What is required:
What lines of the data include the string "circle"? Copy them all.

*** Opening of Entries shown ***

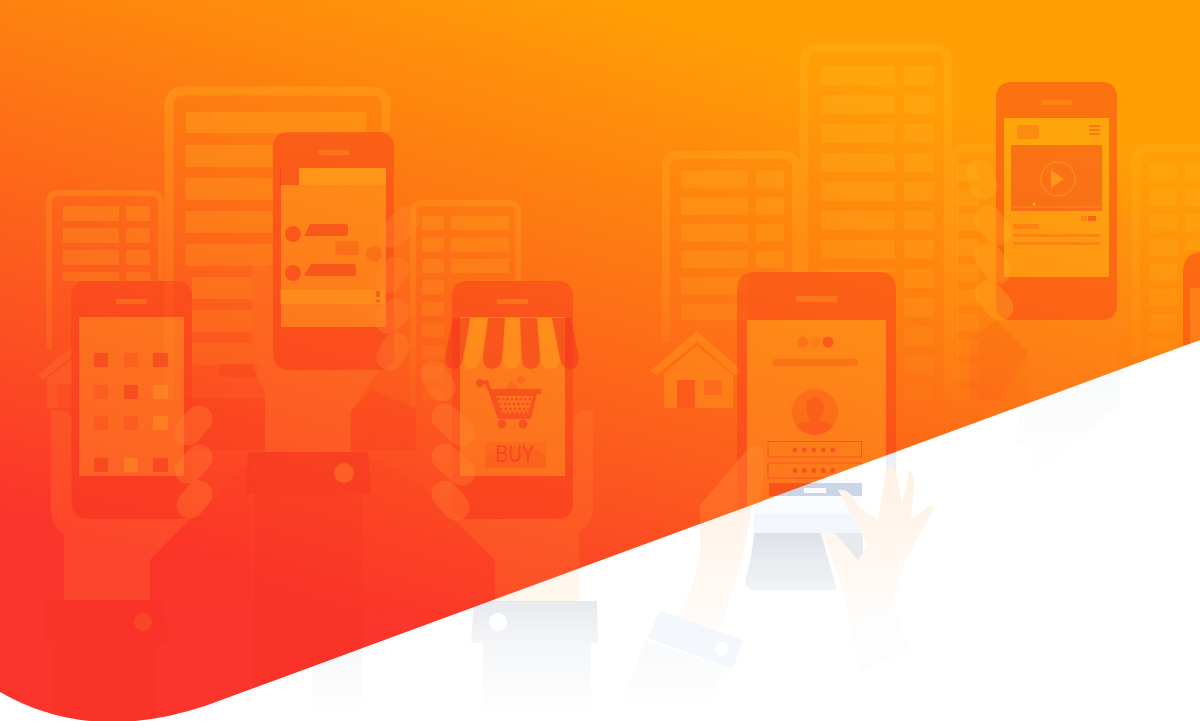
<!DOCTYPE html>
<html lang="en">
<head>
<meta charset="utf-8">
<title>Mobile city hero background</title>
<style>
:root{--red:#fb352b;--mid:#fd6a18;--orange:#ff9f05;--shade:#f93a1e;--deep:#f4301f;--glow:#ffb21f;--paper:#fff;--skin:#ff8a30}
html,body{margin:0;background:var(--paper);overflow:hidden}
.hero{display:block;width:1200px;height:721px}
.outline{fill:none;stroke:url(#skyline);stroke-width:8}
.windows line{stroke:url(#skyline)}
.body{fill:var(--shade);opacity:.45}
.screen{fill:var(--glow);opacity:.3}
.slot,.light{fill:var(--glow);opacity:.28}
.dark{fill:var(--deep);opacity:.5}
.dim{fill:var(--deep);opacity:.22}
.fine{fill:none;stroke:var(--deep);opacity:.5}
.hand{fill:var(--skin);opacity:.2}
.fingers{fill:none;stroke:var(--skin);stroke-width:27;stroke-linecap:round;opacity:.3}
.cuff{fill:var(--deep);opacity:.42}
.sleeve{fill:var(--deep);opacity:.26}
.button{fill:var(--skin);opacity:.42}
.buy{font:23px "TeX Gyre Heros Cn","Liberation Sans",sans-serif;fill:var(--deep);opacity:.55;text-anchor:middle}
</style>
</head>
<body>
<svg class="hero" viewBox="0 0 1200 721" role="img" aria-label="Hands holding phones in front of a city skyline">
<defs>
<linearGradient id="sunset" gradientUnits="userSpaceOnUse" x1="170" y1="560" x2="370" y2="-80">
<stop offset="0" stop-color="var(--red)"/><stop offset=".5" stop-color="var(--mid)"/><stop offset="1" stop-color="var(--orange)"/>
</linearGradient>
<linearGradient id="skyline" gradientUnits="userSpaceOnUse" x1="0" y1="40" x2="0" y2="420">
<stop offset="0" stop-color="var(--glow)" stop-opacity=".36"/><stop offset=".6" stop-color="var(--glow)" stop-opacity=".21"/><stop offset="1" stop-color="var(--glow)" stop-opacity=".04"/>
</linearGradient>
<linearGradient id="fade-grey" x1="0" y1="0" x2="0" y2="1">
<stop offset="0" stop-color="#dfe3e8"/><stop offset="1" stop-color="#f1f3f6"/>
</linearGradient>
<linearGradient id="fade-pale" x1="0" y1="0" x2="0" y2="1">
<stop offset="0" stop-color="#f4f6f8"/><stop offset="1" stop-color="#fff"/>
</linearGradient>
<linearGradient id="fade-skin" x1="0" y1="0" x2="0" y2="1">
<stop offset="0" stop-color="#fff1e4"/><stop offset="1" stop-color="#fffcfa"/>
</linearGradient>
<path id="panel" d="M0 0H1200V340L205 706Q90 744 0 692Z"/>
<clipPath id="panel-clip"><use href="#panel"/></clipPath>
<g id="phone">
<path class="body" fill-rule="evenodd" d="M16 0H105Q121 0 121 16V222Q121 238 105 238H16Q0 238 0 222V16Q0 0 16 0ZM8 36V195H113V36Z"/>
<rect class="screen" x="8" y="36" width="105" height="159"/>
<rect class="slot" x="45" y="18" width="31" height="5"/>
</g>
</defs>

<g id="lower-fade">
<rect x="312" y="640" width="50" height="72" fill="url(#fade-pale)"/>
<path d="M495 590L579 560V601H495Z" fill="#fff6ec"/>
<path d="M474 601H597L598 643H471Z" fill="url(#fade-grey)" opacity=".75"/>
<circle cx="498" cy="622" r="9" fill="#fff"/>
<path d="M483 643H591V712H483Z" fill="url(#fade-pale)"/>
<path d="M705 500L755 480Q748 540 739 570L720 630L678 616Q703 570 700 530Z" fill="url(#fade-skin)"/>
<path d="M660 610L743 640L733 669L648 638Z" fill="#f4f7fb"/>
<circle cx="722" cy="649" r="7" fill="#fff"/>
<path d="M645 640L725 667L705 712H620Z" fill="url(#fade-pale)" opacity=".6"/>
<path d="M754 480H862V533H754Z" fill="#fbfcff"/>
<rect x="769" y="483" width="93" height="13" fill="#cbd5e8"/>
<rect x="804" y="488" width="22" height="5" fill="#fff"/>
<rect x="754" y="514" width="108" height="19" fill="#f3f6fc"/>
<path d="M754 533H821L837 590H758Q745 590 745 580Q752 560 754 533Z" fill="url(#fade-grey)"/>
<path d="M834 533H863V575Z" fill="#e6eaef"/>
<path d="M886 455L896 452V482L886 490Z" fill="#eceff8"/>
<path d="M838 490Q850 488 858 506L878 520L886 470Q892 460 897 475L902 505L909 470Q915 472 914 490L911 520L930 505Q936 505 932 514L905 560L890 612L850 618L838 575L822 533H835L858 560L868 545Z" fill="url(#fade-skin)"/>
<path d="M850 620L895 610L910 650L860 672Z" fill="#fdfdfe"/>
<path d="M1020 404L1120 368V405L1030 478V444H1016Z" fill="url(#fade-pale)" opacity=".55"/>
</g>

<use id="gradient-panel" href="#panel" fill="url(#sunset)"/>

<g clip-path="url(#panel-clip)">
<g id="buildings">
<g class="outline">
<path d="M49 350V203Q49 193 59 193H151Q161 193 161 203V281" stroke-width="6"/>
<path d="M169 400V106Q169 91 184 91H371Q386 91 386 106V132" stroke-width="9"/>
<path d="M413 410V213Q413 203 423 203H508Q518 203 518 213V281" stroke-width="6"/>
<path d="M666 342V167Q666 155 678 155H784Q796 155 796 167V272"/>
<path d="M804 272V62Q804 48 818 48H934Q948 48 948 62V400" stroke-width="9"/>
<path d="M955 400V158Q955 148 965 148H996" stroke-width="7"/>
<path d="M1136 355V160Q1136 148 1148 148H1200"/>
</g>
<g class="windows">
<g stroke-dasharray="15 7"><line x1="91" y1="206" x2="91" y2="281" stroke-width="56"/><line x1="138" y1="206" x2="138" y2="281" stroke-width="24"/></g>
<g stroke-dasharray="22 11"><line x1="276" y1="112" x2="276" y2="133" stroke-width="180"/><line x1="229" y1="145" x2="229" y2="270" stroke-width="87"/><line x1="222" y1="277" x2="222" y2="370" stroke-width="60"/></g>
<g stroke-dasharray="14 7.5"><line x1="433" y1="216" x2="433" y2="400" stroke-width="22"/><line x1="480" y1="216" x2="480" y2="281" stroke-width="58"/></g>
<g stroke-dasharray="17.5 9"><line x1="714.5" y1="171" x2="714.5" y2="320" stroke-width="67"/><line x1="770" y1="171" x2="770" y2="272" stroke-width="28"/></g>
<g stroke-dasharray="19 10"><line x1="858" y1="66" x2="858" y2="272" stroke-width="74"/><line x1="919" y1="66" x2="919" y2="400" stroke-width="30"/></g>
<g stroke-dasharray="17 8"><line x1="968" y1="164" x2="968" y2="400" stroke-width="22"/><line x1="1163" y1="164" x2="1163" y2="350" stroke-width="28"/><line x1="1193" y1="164" x2="1193" y2="250" stroke-width="16"/></g>
</g>
</g>

<g id="houses">
<path class="light" d="M650 371L697 331L742 371L735 375L697 342L657 375ZM664 373L697 346L733 375V408H695V380H677V408H664Z"/>
<rect class="dim" x="677" y="380" width="18" height="28"/><rect class="dim" x="704" y="380" width="18" height="15"/>
<path class="hand" d="M37 376L72 346V356L44 379ZM47 378L72 360V408H47Z"/>
<rect class="dim" x="58" y="384" width="14" height="24"/>
<path class="dim" d="M219 364H258V377H219ZM188 398H265V450H188ZM350 412L372 390L416 408V450H350Z"/>
</g>

<g id="chat-hand">
<path class="hand" d="M252 262Q272 260 273 285V350Q275 370 290 370H380L351 411V452H265V390Q252 375 252 350Z"/>
<path class="sleeve" d="M254 494H362V721H254Z"/>
<path class="cuff" d="M248 452H368L371 494H246Z"/>
<circle class="button" cx="344" cy="473" r="10"/>
<use href="#phone" x="273" y="132"/>
<rect class="dark" x="280" y="168" width="19" height="17"/>
<rect class="light" x="299" y="168" width="87" height="17"/>
<g class="dark"><circle cx="293" cy="234" r="8"/><path d="M304 236L310 224H345Q348 224 348 227V233Q348 236 345 236ZM304 275L311 264H353Q356 264 356 267V273Q356 276 353 276H308Z"/><circle cx="293" cy="273" r="8"/></g>
<g class="dim"><rect x="335" y="241" width="24" height="14" rx="2"/><circle cx="374" cy="254" r="8"/></g>
<rect class="light" x="280" y="290" width="105" height="14"/>
<path class="dark" d="M376 291H380V297H376ZM376 300H380V302H376Z"/>
<path class="fingers" d="M406 220L393 234M396 270L388 280M396 312L388 320M396 346L390 357"/>
</g>

<g id="apps-hand">
<path class="hand" d="M51 410Q70 408 72 420V500Q72 519 90 519H190L150 560V600H64V535Q51 525 51 510Z"/>
<path class="sleeve" d="M54 643H156V721H54Z" opacity=".5"/>
<path class="cuff" d="M46 600H164L167 643H44Z" style="opacity:.2"/>
<circle class="button" cx="143" cy="622" r="9" style="opacity:.2"/>
<path class="sleeve" d="M150 560L250 460V600H150Z" style="opacity:.14"/>
<use href="#phone" x="71" y="281"/>
<g class="dark"><path d="M94 353H108V367H94ZM153 353H168V367H153ZM124 385H138V399H124ZM94 458H108V472H94ZM153 458H168V472H153Z"/></g>
<g class="dim"><path d="M124 353H138V367H124ZM94 385H108V399H94ZM94 416H108V430H94ZM124 416H138V430H124Z"/></g>
<g class="light"><path d="M153 385H168V399H153ZM153 416H168V430H153ZM124 458H138V472H124Z"/></g>
<path class="fingers" d="M199 419L188 432M199 458L188 470M199 494L190 505"/>
</g>

<g id="shop-hand">
<path class="hand" d="M593 410Q574 409 573 425V500Q573 519 555 519H453L495 560V610H579V532Q593 522 593 508Z"/>
<path class="sleeve" d="M362 450L435 495L495 560V620H362Z" style="opacity:.1"/>
<use href="#phone" x="452" y="281"/>
<g id="awning">
<path class="light" d="M470 318H488L481 358Q479 369 470 369Q464 369 464 360ZM505 318H520V360Q518 369 511 369Q503 369 503 360ZM537 318H552L560 360Q558 369 550 369Q542 369 541 360Z"/>
<path class="dark" d="M453 318H470L463 358Q461 369 454 369Q445 369 445 358ZM488 318H505L502 358Q501 369 492 369Q483 369 483 358ZM520 318H537L540 358Q540 369 531 369Q522 369 522 358ZM552 318H571L579 358Q579 369 570 369Q561 369 560 358Z"/>
</g>
<g id="cart">
<path class="dim" d="M504 389L512 381L520 389ZM516 380L521 375L526 380L521 385Z"/>
<g class="dark"><circle cx="480" cy="383" r="4"/><path d="M479 381L488 380L491 389H541V394H537L531 419H498L489 393L485 384H479ZM496 396L502 414H528L533 396Z" fill-rule="evenodd"/><circle cx="502" cy="424" r="4.5"/><circle cx="523" cy="424" r="4.5"/></g>
<path class="fine" d="M497 399H532M499 404H531M500 409H529M502 413H528" stroke-width="3" stroke-dasharray="3 1.5"/>
</g>
<rect class="dim" x="485" y="442" width="61" height="26" style="opacity:.12"/>
<path class="dim" d="M485 455L500 447H530L546 455V468H485Z" style="opacity:.12"/>
<text class="buy" x="515" y="462">BUY</text>
<path class="fingers" d="M434 374L442 388M445 417L462 433M445 457L462 472M445 494L456 507"/>
</g>

<g id="login-phone">
<path class="body" fill-rule="evenodd" d="M755 272H878Q896 272 896 290V540H737V290Q737 272 755 272ZM747 320V533H886V320Z"/>
<rect class="screen" x="747" y="320" width="139" height="213"/>
<rect class="slot" x="796" y="296" width="41" height="6"/>
<g class="dim"><circle cx="803" cy="342" r="5.5"/><circle cx="815" cy="342" r="5.5" opacity=".5"/><rect x="773" y="359" width="85" height="7" rx="2"/><circle cx="815" cy="412" r="23"/></g>
<circle class="dark" cx="828" cy="342" r="5.5"/>
<path class="dim" d="M815 397Q824 397 824 407Q824 414 820 418V421Q832 423 834 426Q826 435 815 435Q804 435 796 426Q798 423 810 421V418Q806 414 806 407Q806 397 815 397Z"/>
<path class="fine" d="M768 441.5H861.5V457H768ZM768 463H861.5V478H768Z"/>
<path class="fine" d="M795 450H836M795 470.5H836" stroke-width="5" stroke-linecap="round" stroke-dasharray="0 9.4"/>
<rect class="dark" x="769" y="483" width="93" height="13"/>
<path class="hand" d="M747 450Q758 440 763 452Q768 475 750 540H700V505Z" style="opacity:.4"/>
</g>

<g id="video-hand">
<path class="hand" d="M1117 215Q1130 208 1133 213V320L1117 345V400H1030V360L1000 320H1100Q1117 320 1117 305Z" style="opacity:.16"/>
<path class="dim" d="M996 320L1028 352L1000 400H970V340Z" style="opacity:.1"/>
<use href="#phone" x="996" y="82"/>
<rect class="dim" x="1017" y="125" width="22" height="14" rx="2"/>
<path class="fine" d="M1089 126H1100M1089 130H1100M1089 134H1100" stroke-width="1.5"/>
<rect class="dark" x="1011" y="145" width="91" height="66" style="opacity:.42"/>
<circle cx="1058" cy="179" r="17" fill="none" stroke="var(--glow)" opacity=".55"/>
<path d="M1051 170L1064 179L1051 188Z" fill="var(--glow)" opacity=".6"/>
<path d="M1012 207H1102" stroke="var(--glow)" opacity=".4"/><circle cx="1034" cy="204" r="1.5" fill="var(--glow)"/>
<path class="dim" d="M1081 216H1087V221H1081ZM1013 224H1039V229H1013ZM1013 234H1100V237H1013ZM1013 242H1100V245H1013Z"/>
<rect class="dark" x="1088" y="216" width="8" height="5"/>
<g class="fingers" style="stroke:var(--glow)"><path d="M980 173L984 186M988 219L998 232M988 256L998 270M988 294L1000 307"/></g>
</g>

<g id="edge-phone">
<path class="body" d="M1200 252Q1183 254 1183 272V345H1200Z"/>
<rect class="screen" x="1190" y="288" width="10" height="60"/>
</g>
</g>
</svg>
</body>
</html>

*** Close of Entries shown ***

Solution to this exercise:
<circle cx="498" cy="622" r="9" fill="#fff"/>
<circle cx="722" cy="649" r="7" fill="#fff"/>
<circle class="button" cx="344" cy="473" r="10"/>
<g class="dark"><circle cx="293" cy="234" r="8"/><path d="M304 236L310 224H345Q348 224 348 227V233Q348 236 345 236ZM304 275L311 264H353Q356 264 356 267V273Q356 276 353 276H308Z"/><circle cx="293" cy="273" r="8"/></g>
<g class="dim"><rect x="335" y="241" width="24" height="14" rx="2"/><circle cx="374" cy="254" r="8"/></g>
<circle class="button" cx="143" cy="622" r="9" style="opacity:.2"/>
<g class="dark"><circle cx="480" cy="383" r="4"/><path d="M479 381L488 380L491 389H541V394H537L531 419H498L489 393L485 384H479ZM496 396L502 414H528L533 396Z" fill-rule="evenodd"/><circle cx="502" cy="424" r="4.5"/><circle cx="523" cy="424" r="4.5"/></g>
<g class="dim"><circle cx="803" cy="342" r="5.5"/><circle cx="815" cy="342" r="5.5" opacity=".5"/><rect x="773" y="359" width="85" height="7" rx="2"/><circle cx="815" cy="412" r="23"/></g>
<circle class="dark" cx="828" cy="342" r="5.5"/>
<circle cx="1058" cy="179" r="17" fill="none" stroke="var(--glow)" opacity=".55"/>
<path d="M1012 207H1102" stroke="var(--glow)" opacity=".4"/><circle cx="1034" cy="204" r="1.5" fill="var(--glow)"/>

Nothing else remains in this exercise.